* Directions for this task *
Pull each line containing "connector" from the data.

* Supplied information *
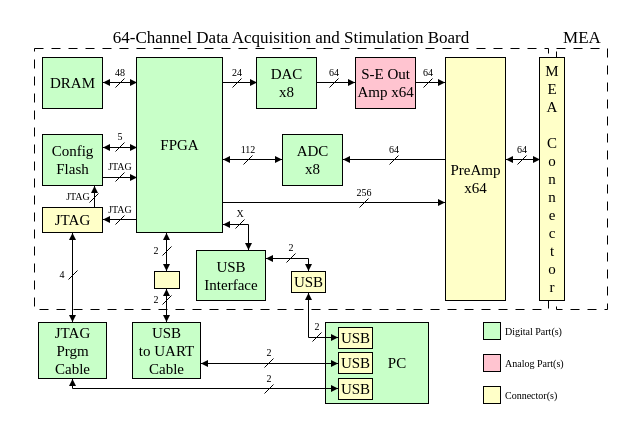
<!DOCTYPE html>
<html lang="en">
<head>
<meta charset="utf-8">
<title>64-Channel Data Acquisition and Stimulation Board</title>
<style>
:root {
  --digital: #c8ffc8;
  --analog: #ffc4d0;
  --connector: #ffffc8;
  --ink: #000;
  --paper: #fff;
}
* { box-sizing: border-box; margin: 0; }
body {
  width: 640px;
  height: 429px;
  overflow: hidden;
  background: var(--paper);
  color: var(--ink);
  font-family: "Liberation Serif", "TeX Gyre Pagella", serif;
}
.diagram { position: relative; width: 640px; height: 429px; overflow: hidden; }
.heading {
  position: absolute;
  top: 28px;
  transform: translateX(-50%);
  font-size: 17px;
  line-height: 20px;
  font-weight: 400;
  white-space: nowrap;
}
.board-title { left: 291px; }
.mea-title { left: 582px; }
.layer { position: absolute; left: 0; top: 0; }
.outline rect { fill: none; stroke: var(--ink); stroke-dasharray: 9 8; }
.wires { fill: none; stroke: var(--ink); }
.labels { font-size: 10px; text-anchor: middle; fill: var(--ink); }
.node {
  position: absolute;
  left: var(--x);
  top: var(--y);
  width: var(--w);
  height: var(--h);
  display: flex;
  align-items: center;
  justify-content: center;
  border: 1px solid var(--ink);
  font-size: 15px;
  line-height: 18px;
  text-align: center;
  white-space: nowrap;
}
.digital { background: var(--digital); }
.analog { background: var(--analog); }
.connector { background: var(--connector); }
.part { --w: 61px; --h: 52px; }
.cable { --w: 69px; --h: 57px; }
.usb-port { --w: 35px; --h: 22px; }
.pc { padding-left: 40px; }
.legend {
  position: absolute;
  left: 483px;
  top: 322px;
  padding: 0;
  list-style: none;
  display: grid;
  gap: 14px;
  font-size: 10px;
}
.legend li { display: flex; align-items: center; gap: 4px; height: 18px; white-space: nowrap; }
.swatch { width: 18px; height: 18px; border: 1px solid var(--ink); }
</style>
</head>
<body>
<main class="diagram">
  <h1 class="heading board-title">64-Channel Data Acquisition and Stimulation Board</h1>
  <h2 class="heading mea-title">MEA</h2>

  <svg class="layer outline" width="640" height="429" aria-hidden="true">
    <rect x="34.5" y="48.5" width="514" height="261"/>
    <rect x="556.5" y="48.5" width="51" height="261"/>
  </svg>

  <div class="node part digital" style="--x:42px;--y:57px">DRAM</div>
  <div class="node part digital" style="--x:42px;--y:134px">Config<br>Flash</div>
  <div class="node connector" style="--x:42px;--y:207px;--w:61px;--h:26px">JTAG</div>
  <div class="node digital" style="--x:136px;--y:57px;--w:87px;--h:176px">FPGA</div>
  <div class="node part digital" style="--x:256px;--y:57px">DAC<br>x8</div>
  <div class="node part analog" style="--x:355px;--y:57px">S-E Out<br>Amp x64</div>
  <div class="node part digital" style="--x:282px;--y:134px">ADC<br>x8</div>
  <div class="node connector" style="--x:445px;--y:57px;--w:61px;--h:244px">PreAmp<br>x64</div>
  <div class="node connector" style="--x:539px;--y:57px;--w:26px;--h:244px">M<br>E<br>A<br><br>C<br>o<br>n<br>n<br>e<br>c<br>t<br>o<br>r</div>
  <div class="node digital" style="--x:196px;--y:250px;--w:70px;--h:51px">USB<br>Interface</div>
  <div class="node connector" style="--x:154px;--y:271px;--w:26px;--h:18px"></div>
  <div class="node usb-port connector" style="--x:291px;--y:271px">USB</div>
  <div class="node cable digital" style="--x:38px;--y:322px">JTAG<br>Prgm<br>Cable</div>
  <div class="node cable digital" style="--x:132px;--y:322px">USB<br>to UART<br>Cable</div>
  <div class="node pc digital" style="--x:325px;--y:322px;--w:104px;--h:82px">PC</div>
  <div class="node usb-port connector" style="--x:338px;--y:327px">USB</div>
  <div class="node usb-port connector" style="--x:338px;--y:352px">USB</div>
  <div class="node usb-port connector" style="--x:338px;--y:378px">USB</div>

  <svg class="layer" width="640" height="429" role="img" aria-label="Connections between the parts with bus widths">
    <defs>
      <marker id="arrow" markerUnits="userSpaceOnUse" markerWidth="8" markerHeight="8" refX="7" refY="4" orient="auto-start-reverse">
        <polygon points="0,0.5 7,4 0,7.5"/>
      </marker>
      <line id="slash" x1="-4.5" y1="4.5" x2="4.5" y2="-4.5"/>
    </defs>
    <g class="wires">
      <g marker-start="url(#arrow)" marker-end="url(#arrow)">
        <path marker-start="url(#arrow)" marker-end="url(#arrow)" d="M103 82.5H137"/>
        <path marker-start="url(#arrow)" marker-end="url(#arrow)" d="M103 147.5H137"/>
        <path marker-start="url(#arrow)" marker-end="url(#arrow)" d="M223 159.5H282"/>
        <path marker-start="url(#arrow)" marker-end="url(#arrow)" d="M506 159.5H540"/>
        <path marker-start="url(#arrow)" marker-end="url(#arrow)" d="M223 224.5H248.5V250"/>
        <path marker-start="url(#arrow)" marker-end="url(#arrow)" d="M266 258.5H308.5V271"/>
        <path marker-start="url(#arrow)" marker-end="url(#arrow)" d="M308.5 293V337.5H338"/>
        <path marker-start="url(#arrow)" marker-end="url(#arrow)" d="M166.5 233V271"/>
        <path marker-start="url(#arrow)" marker-end="url(#arrow)" d="M166.5 289V322"/>
        <path marker-start="url(#arrow)" marker-end="url(#arrow)" d="M72.5 233V322"/>
        <path marker-start="url(#arrow)" marker-end="url(#arrow)" d="M201 363.5H338"/>
        <path marker-start="url(#arrow)" marker-end="url(#arrow)" d="M72.5 379V388.5H338"/>
      </g>
      <path marker-end="url(#arrow)" d="M223 82.5H257"/>
      <path marker-end="url(#arrow)" d="M317 82.5H355"/>
      <path marker-end="url(#arrow)" d="M416 82.5H445"/>
      <path marker-end="url(#arrow)" d="M103 177.5H137"/>
      <path marker-end="url(#arrow)" d="M94.5 207V186"/>
      <path marker-end="url(#arrow)" d="M137 219.5H103"/>
      <path marker-end="url(#arrow)" d="M445 159.5H343"/>
      <path marker-end="url(#arrow)" d="M223 202.5H445"/>
      <use href="#slash" x="120" y="83"/>
      <use href="#slash" x="237" y="83"/>
      <use href="#slash" x="334" y="83"/>
      <use href="#slash" x="428" y="83"/>
      <use href="#slash" x="120" y="147"/>
      <use href="#slash" x="120" y="177"/>
      <use href="#slash" x="94" y="198"/>
      <use href="#slash" x="120" y="220"/>
      <use href="#slash" x="248" y="160"/>
      <use href="#slash" x="394" y="160"/>
      <use href="#slash" x="522" y="160"/>
      <use href="#slash" x="364" y="203"/>
      <use href="#slash" x="240" y="224"/>
      <use href="#slash" x="291" y="258"/>
      <use href="#slash" x="317" y="337"/>
      <use href="#slash" x="167" y="251"/>
      <use href="#slash" x="167" y="300"/>
      <use href="#slash" x="73" y="275"/>
      <use href="#slash" x="269" y="363"/>
      <use href="#slash" x="269" y="389"/>
    </g>
    <g class="labels">
      <text x="120" y="76">48</text>
      <text x="237" y="76">24</text>
      <text x="334" y="76">64</text>
      <text x="428" y="76">64</text>
      <text x="120" y="140">5</text>
      <text x="120" y="170">JTAG</text>
      <text x="78" y="200">JTAG</text>
      <text x="120" y="213">JTAG</text>
      <text x="248" y="153">112</text>
      <text x="394" y="153">64</text>
      <text x="522" y="153">64</text>
      <text x="364" y="196">256</text>
      <text x="240" y="217">X</text>
      <text x="291" y="251">2</text>
      <text x="317" y="330">2</text>
      <text x="156" y="254">2</text>
      <text x="156" y="303">2</text>
      <text x="62" y="278">4</text>
      <text x="269" y="356">2</text>
      <text x="269" y="382">2</text>
    </g>
  </svg>

  <ul class="legend">
    <li><span class="swatch digital"></span>Digital Part(s)</li>
    <li><span class="swatch analog"></span>Analog Part(s)</li>
    <li><span class="swatch connector"></span>Connector(s)</li>
  </ul>
</main>
</body>
</html>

* Exercise result *
  --connector: #ffffc8;
.connector { background: var(--connector); }
  <div class="node connector" style="--x:42px;--y:207px;--w:61px;--h:26px">JTAG</div>
  <div class="node connector" style="--x:445px;--y:57px;--w:61px;--h:244px">PreAmp<br>x64</div>
  <div class="node connector" style="--x:539px;--y:57px;--w:26px;--h:244px">M<br>E<br>A<br><br>C<br>o<br>n<br>n<br>e<br>c<br>t<br>o<br>r</div>
  <div class="node connector" style="--x:154px;--y:271px;--w:26px;--h:18px"></div>
  <div class="node usb-port connector" style="--x:291px;--y:271px">USB</div>
  <div class="node usb-port connector" style="--x:338px;--y:327px">USB</div>
  <div class="node usb-port connector" style="--x:338px;--y:352px">USB</div>
  <div class="node usb-port connector" style="--x:338px;--y:378px">USB</div>
    <li><span class="swatch connector"></span>Connector(s)</li>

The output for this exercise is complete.